_Information given:_
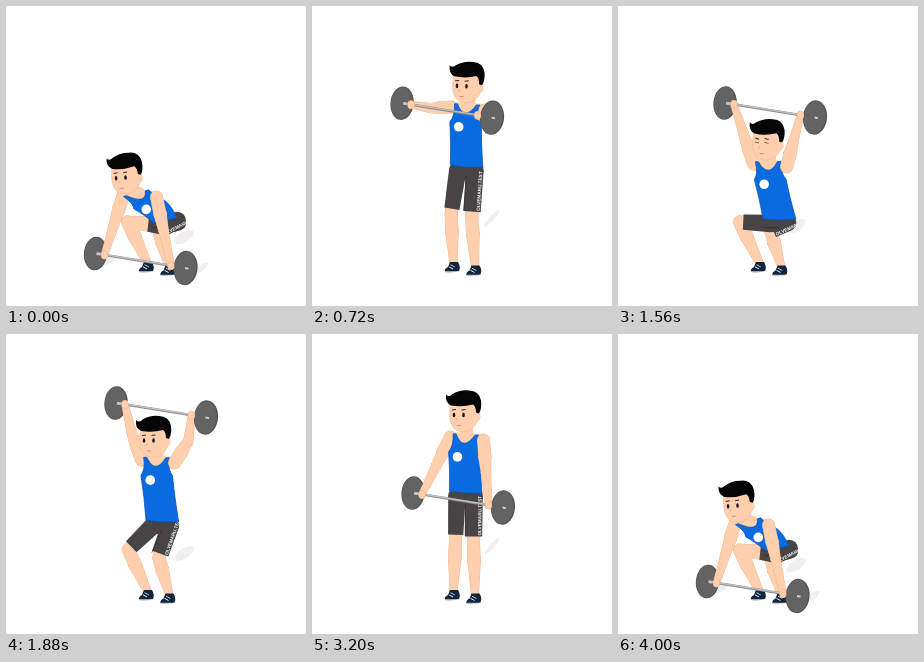
Animation of 300x300 px, one loop 4.44 s. Source, as an HTML page with a canvas:

```html
<!DOCTYPE html>
<html lang="en">
<head>
<meta charset="utf-8">
<title>Barbell snatch</title>
<style>
html, body { margin: 0; width: 100%; height: 100%; overflow: hidden; background: #fff; }
canvas { display: block; width: 100vw; height: 100vh; }
</style>
</head>
<body>
<canvas id="stage"></canvas>
<script>
(() => {
const canvas = document.getElementById('stage');
const ctx = canvas.getContext('2d');
const LOOP = 4440, STEP = 40;
const SKIN = '#ffcfae', SHADE = '#f2b28c', BLUE = '#0a6be0', DARK = '#464444', HAIR = '#050505';

// Pose: left plate x y, head x y tilt, chest x y, hip x y
const floor    = [89.5, 247.5, 120, 171, -.08, 134, 189, 163, 212];
const low      = [85, 219, 123, 132, -.1, 135, 152, 162, 189];
const hinge    = [100, 163, 131, 91.5, -.1, 141, 113, 154, 158];
const extend   = [96, 140, 150, 80, 0, 153, 103, 154, 157];
const pull     = [86.5, 112, 154, 79, .03, 156, 101, 154, 158];
const turn     = [113, 57, 157, 88, .05, 157, 111, 157, 168];
const drop     = [119, 65, 156, 107, .05, 157, 129, 159, 188];
const under    = [115, 84, 153.5, 125, .05, 156, 146, 160, 203];
const squat    = [107, 97, 149, 137, .04, 152, 159, 161, 212];
const rise     = [110, 69, 148, 106, 0, 152, 127, 156, 186];
const overhead = [112, 40, 152, 80, 0, 156, 101, 153.5, 158];
const front    = [74, 98, 152, 80, 0, 155, 102, 153.5, 158];
const rack     = [80, 129, 152, 80, 0, 155, 103, 153.5, 158];
const stand    = [101, 159, 152, 80.5, 0, 155, 104, 153.5, 157];
const bow      = [94, 188, 130, 101, -.1, 140, 122, 157, 166];
const keys = [
  [0, floor], [200, low], [400, hinge], [560, extend], [680, pull], [840, turn],
  [960, drop], [1040, under], [1200, squat], [1560, squat], [1880, rise], [2200, overhead],
  [2440, overhead], [2820, front], [2960, rack], [3200, stand], [3520, bow], [3760, low],
  [4000, floor], [LOOP, floor]
];

const clamp = (v, lo, hi) => Math.max(lo, Math.min(hi, v));
const mix = (a, b, t) => [a[0] + (b[0] - a[0]) * t, a[1] + (b[1] - a[1]) * t];
const add = (p, x, y) => [p[0] + x, p[1] + y];

function slope(i, c) {
  const a = keys[i], b = keys[i + 1];
  return a && b ? (b[1][c] - a[1][c]) / (b[0] - a[0]) : 0;
}
// Zero at turning points and holds, so the curve never overshoots
function tangent(i, c) {
  const a = slope(i - 1, c), b = slope(i, c);
  return a * b > 0 ? 2 * a * b / (a + b) : 0;
}
function poseAt(t) {
  let i = 0;
  while (i < keys.length - 2 && t >= keys[i + 1][0]) i++;
  const [t0, a] = keys[i], [t1, b] = keys[i + 1];
  const d = t1 - t0, u = (t - t0) / d, v = 1 - u;
  return a.map((p, c) =>
    (1 + 2 * u) * v * v * p + u * u * (3 - 2 * u) * b[c] +
    d * u * v * (v * tangent(i, c) - u * tangent(i + 1, c)));
}

function ellipse(p, rx, ry, fill, rot = 0) {
  ctx.beginPath();
  ctx.ellipse(p[0], p[1], rx, ry, rot, 0, 7);
  ctx.fillStyle = fill;
  ctx.fill();
}
function poly(fill, points) {
  ctx.beginPath();
  points.forEach(p => ctx.lineTo(p[0], p[1]));
  ctx.closePath();
  ctx.fillStyle = fill;
  ctx.fill();
}
function line(a, b, width, color) {
  ctx.beginPath();
  ctx.moveTo(...a);
  ctx.lineTo(...b);
  ctx.lineWidth = width;
  ctx.strokeStyle = color;
  ctx.stroke();
}
function path(d, fill) {
  ctx.fillStyle = fill;
  ctx.fill(new Path2D(d));
}
function taper(a, b, ra, rb, fill, round = true) {
  const len = Math.hypot(b[0] - a[0], b[1] - a[1]) || 1;
  const nx = (a[1] - b[1]) / len, ny = (b[0] - a[0]) / len;
  poly(fill, [add(a, nx * ra, ny * ra), add(b, nx * rb, ny * rb),
              add(b, -nx * rb, -ny * rb), add(a, -nx * ra, -ny * ra)]);
  ellipse(a, ra, ra, fill);
  if (round) ellipse(b, rb, rb, fill);
}
// Jointed limb with a thin darker rim
function limb(points, radii) {
  for (const [grow, fill] of [[.4, SHADE], [0, SKIN]])
    for (let i = 0; i < points.length - 1; i++)
      taper(points[i], points[i + 1], radii[i] + grow, radii[i + 1] + grow, fill);
}

function arm(shoulder, hand, side, len) {
  const dx = hand[0] - shoulder[0], dy = hand[1] - shoulder[1];
  const d = Math.hypot(dx, dy) || 1;
  const h = Math.sqrt(Math.max(0, len * len - d * d / 4)) * clamp(dy / 20, -1, 1) * side / d;
  const elbow = add(mix(shoulder, hand, .5), dy * h, -dx * h);
  limb([shoulder, mix(shoulder, elbow, .5), elbow, hand], [6, 6.2, 4.8, 3.2]);
}

function plate(p, rx, ry) {
  ellipse(p, rx, ry, '#525252', .1);
  ellipse(add(p, -.4, 0), rx - 1, ry - .8, '#646363', .1);
}

function shoe(x, y) {
  ctx.save();
  ctx.translate(x, y);
  path('M-4-5 L4-5 Q7 0 5 4 Q0 6-9 5 Q-10 2-6 0 Z', '#10263f');
  line([-9, 4.8], [4, 4.8], .9, '#f3f5f7');
  line([-5, -.2], [-1, 2], 1, '#f3f5f7');
  line([-3.5, -2.3], [.8, 0], .8, '#f3f5f7');
  ctx.restore();
}

function head(x, y, tilt, squint) {
  ctx.save();
  ctx.translate(x, y);
  ctx.rotate(tilt);
  const face = 'M-13-12 C-15-3-15 6-12 11 C-9 16-4 18 1 17 C8 16 13 10 15 3 L15-12 Z';
  path(face, SKIN);
  ctx.lineWidth = .5;
  ctx.strokeStyle = SHADE;
  ctx.stroke(new Path2D(face));
  ellipse([14, 2], 2.6, 4, SKIN);
  path('M-13-9 Q-19-12-18-20 Q-15-17-12-20 Q-4-25 5-24 Q15-24 17-14 Q18-6 15-1 L12-2 Q12-8 9-10 Q-2-7-13-9 Z', HAIR);
  for (const ex of [-10, -.5]) {
    if (squint) line([ex - 2, -.5], [ex + 2, .3], .8, '#6b4a3c');
    else ellipse([ex, .5], 1.3, 2.3, '#17151a');
    line([ex - 2, -4.5], [ex + 2, squint ? -3.5 : -5], 1, '#3a2a25');
  }
  line([-7, 3.5], [-8, 6], .7, '#df9c7d');
  line([-7, 11], [-3, 10.8], .8, '#c97f69');
  ctx.restore();
}

function draw(t) {
  const [bx, by, hx, hy, tilt, cx, cy, px, py] = poseAt(t);
  const L = [bx, by], R = add(L, 90, 14.5), C = [cx, cy], P = [px, py];
  const lean = clamp((px - cx - 13) / 14, 0, 1);
  const bend = clamp((py - 158) / 30, 0, 1);
  const sink = Math.sqrt(bend);

  // Torso frame: u runs down the spine, w across the hips
  const spine = Math.hypot(px - cx, py - cy);
  const u = [(px - cx) / spine, (py - cy) / spine];
  const wl = Math.hypot(u[1] + 2, u[0]);
  const w = [(u[1] + 2) / wl, -u[0] / wl];
  const at = (o, across, down) =>
    add(o, w[0] * across + u[0] * down, w[1] * across + u[1] * down);

  const shoulderL = add(C, -16.5, -1), shoulderR = add(C, 16.5, 2);
  const handL = add(L, 9, 1.5), handR = add(L, 75.5, 12.2);
  const hipL = add(at(P, -8.5, 0), 0, 5), hipR = add(at(P, 8.5, 0), 0, 5);
  const kneeL = mix([143.5, 206], [121.5, 216], sink);
  const kneeR = mix([161.5, 208], [152.5, 224], sink);
  const ankleL = [141.5, 257], ankleR = [163, 260];

  ctx.fillStyle = '#fff';
  ctx.fillRect(0, 0, 300, 300);
  ellipse([180 - bend * 2, 212 + bend * 8 + lean * 11], 11, 2.2 + bend * 3, '#f1eeee', -.85 + bend * .3);
  if (by > 235) {
    ellipse(add(L, 13, 7), 9, 3, '#efefef', -.5);
    ellipse(add(R, 14, 1), 10, 3, '#efefef', -.6);
  }

  plate(L, 11.6, 16.8);

  limb([hipL, kneeL, mix(kneeL, ankleL, .35), ankleL], [8, 6, 6.4, 3.6]);
  limb([hipR, kneeR, mix(kneeR, ankleR, .35), ankleR], [8, 6, 6.4, 3.6]);
  shoe(142, 261);
  shoe(163.5, 264.5);

  const hemL = mix(hipL, kneeL, .88 - lean * .5), hemR = mix(hipR, kneeR, .88);
  ellipse(add(P, 0, 6), 17, 8.5, DARK);
  taper(hipL, hemL, 8.8, 7.6, DARK, false);
  taper(hipR, hemR, 8.8, 8.6, DARK, false);
  line(add(hipR, -8.5, 5), add(hemR, -8.3, -1), .7, '#2c2c2c');

  // Lettering climbs the outer seam from hem to hip
  const run = Math.hypot(hipR[0] - hemR[0], hipR[1] - hemR[1]);
  ctx.save();
  ctx.translate(...hemR);
  ctx.rotate(Math.atan2(hipR[1] - hemR[1], hipR[0] - hemR[0]));
  ctx.beginPath();
  ctx.rect(0, -10, run + 7, 20);
  ctx.clip();
  ctx.fillStyle = '#fff';
  ctx.font = 'bold 4.7px "Liberation Sans", Arial, sans-serif';
  ctx.fillText('OLVEMARU.TEST', 1, 7.6);
  ctx.restore();

  arm(shoulderL, handL, -1, 29);
  taper(add(shoulderL, 2, 1), add(shoulderR, -1, 0), 6, 6, SKIN);
  taper([hx + 3, hy + 10], C, 5.5, 7, SKIN);

  const flank = mix(C, P, .6);
  ctx.beginPath();
  ctx.moveTo(...at(C, -14, -4));
  ctx.lineTo(...at(C, -11, -4));
  ctx.quadraticCurveTo(...at(C, -4, 14), ...at(C, 8, -3));
  ctx.lineTo(...at(C, 11.5, -3));
  ctx.quadraticCurveTo(...at(C, 9, 9), ...at(C, 13.5, 15));
  ctx.quadraticCurveTo(...at(flank, 14, 0), ...at(P, 16.5 - lean * 10, 2));
  ctx.quadraticCurveTo(...at(P, 0, 3), ...at(P, -16, 0));
  ctx.quadraticCurveTo(...at(flank, -16, 0), ...at(C, -18, 14));
  ctx.quadraticCurveTo(...at(C, -13, 8), ...at(C, -14, -4));
  ctx.fillStyle = BLUE;
  ctx.fill();
  ctx.lineWidth = .8;
  ctx.strokeStyle = '#0a54b8';
  ctx.stroke();
  ellipse(at(C, -9, 19), 4.8, 4.8, '#fff');

  arm(shoulderR, handR, 1, 26);
  head(hx, hy, tilt, t >= 760 && t < 1600);

  line(add(L, 2, .3), R, 2.6, '#8d8d90');
  line(add(L, 2, -.1), add(R, 0, -.4), 1.2, '#c3c3c6');
  plate(R, 12, 17.2);
  line(add(R, -.5, 0), add(R, 3, .6), 1.8, '#d0d0d0');
  line(add(L, 1, .1), add(L, 5, .8), 2.6, '#c6c6c8');
  for (const hand of [handL, handR]) {
    ellipse(hand, 3.5, 4.4, SHADE);
    ellipse(hand, 3, 3.9, SKIN);
  }
}

function resize() {
  const ratio = window.devicePixelRatio || 1;
  canvas.width = Math.round(innerWidth * ratio);
  canvas.height = Math.round(innerHeight * ratio);
  ctx.setTransform(canvas.width / 300, 0, 0, canvas.height / 300, 0, 0);
}

const start = performance.now();
function frame() {
  const t = Math.max(0, performance.now() - start) % LOOP;
  draw(Math.floor(t / STEP) * STEP);
  requestAnimationFrame(frame);
}
addEventListener('resize', resize);
resize();
frame();
})();
</script>
</body>
</html>
```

_Activity:_ In the data above, find each line that has the word "canvas" and copy it out.

_Solution to this exercise:_
Animation of 300x300 px, one loop 4.44 s. Source, as an HTML page with a canvas:
canvas { display: block; width: 100vw; height: 100vh; }
<canvas id="stage"></canvas>
const canvas = document.getElementById('stage');
const ctx = canvas.getContext('2d');
  canvas.width = Math.round(innerWidth * ratio);
  canvas.height = Math.round(innerHeight * ratio);
  ctx.setTransform(canvas.width / 300, 0, 0, canvas.height / 300, 0, 0);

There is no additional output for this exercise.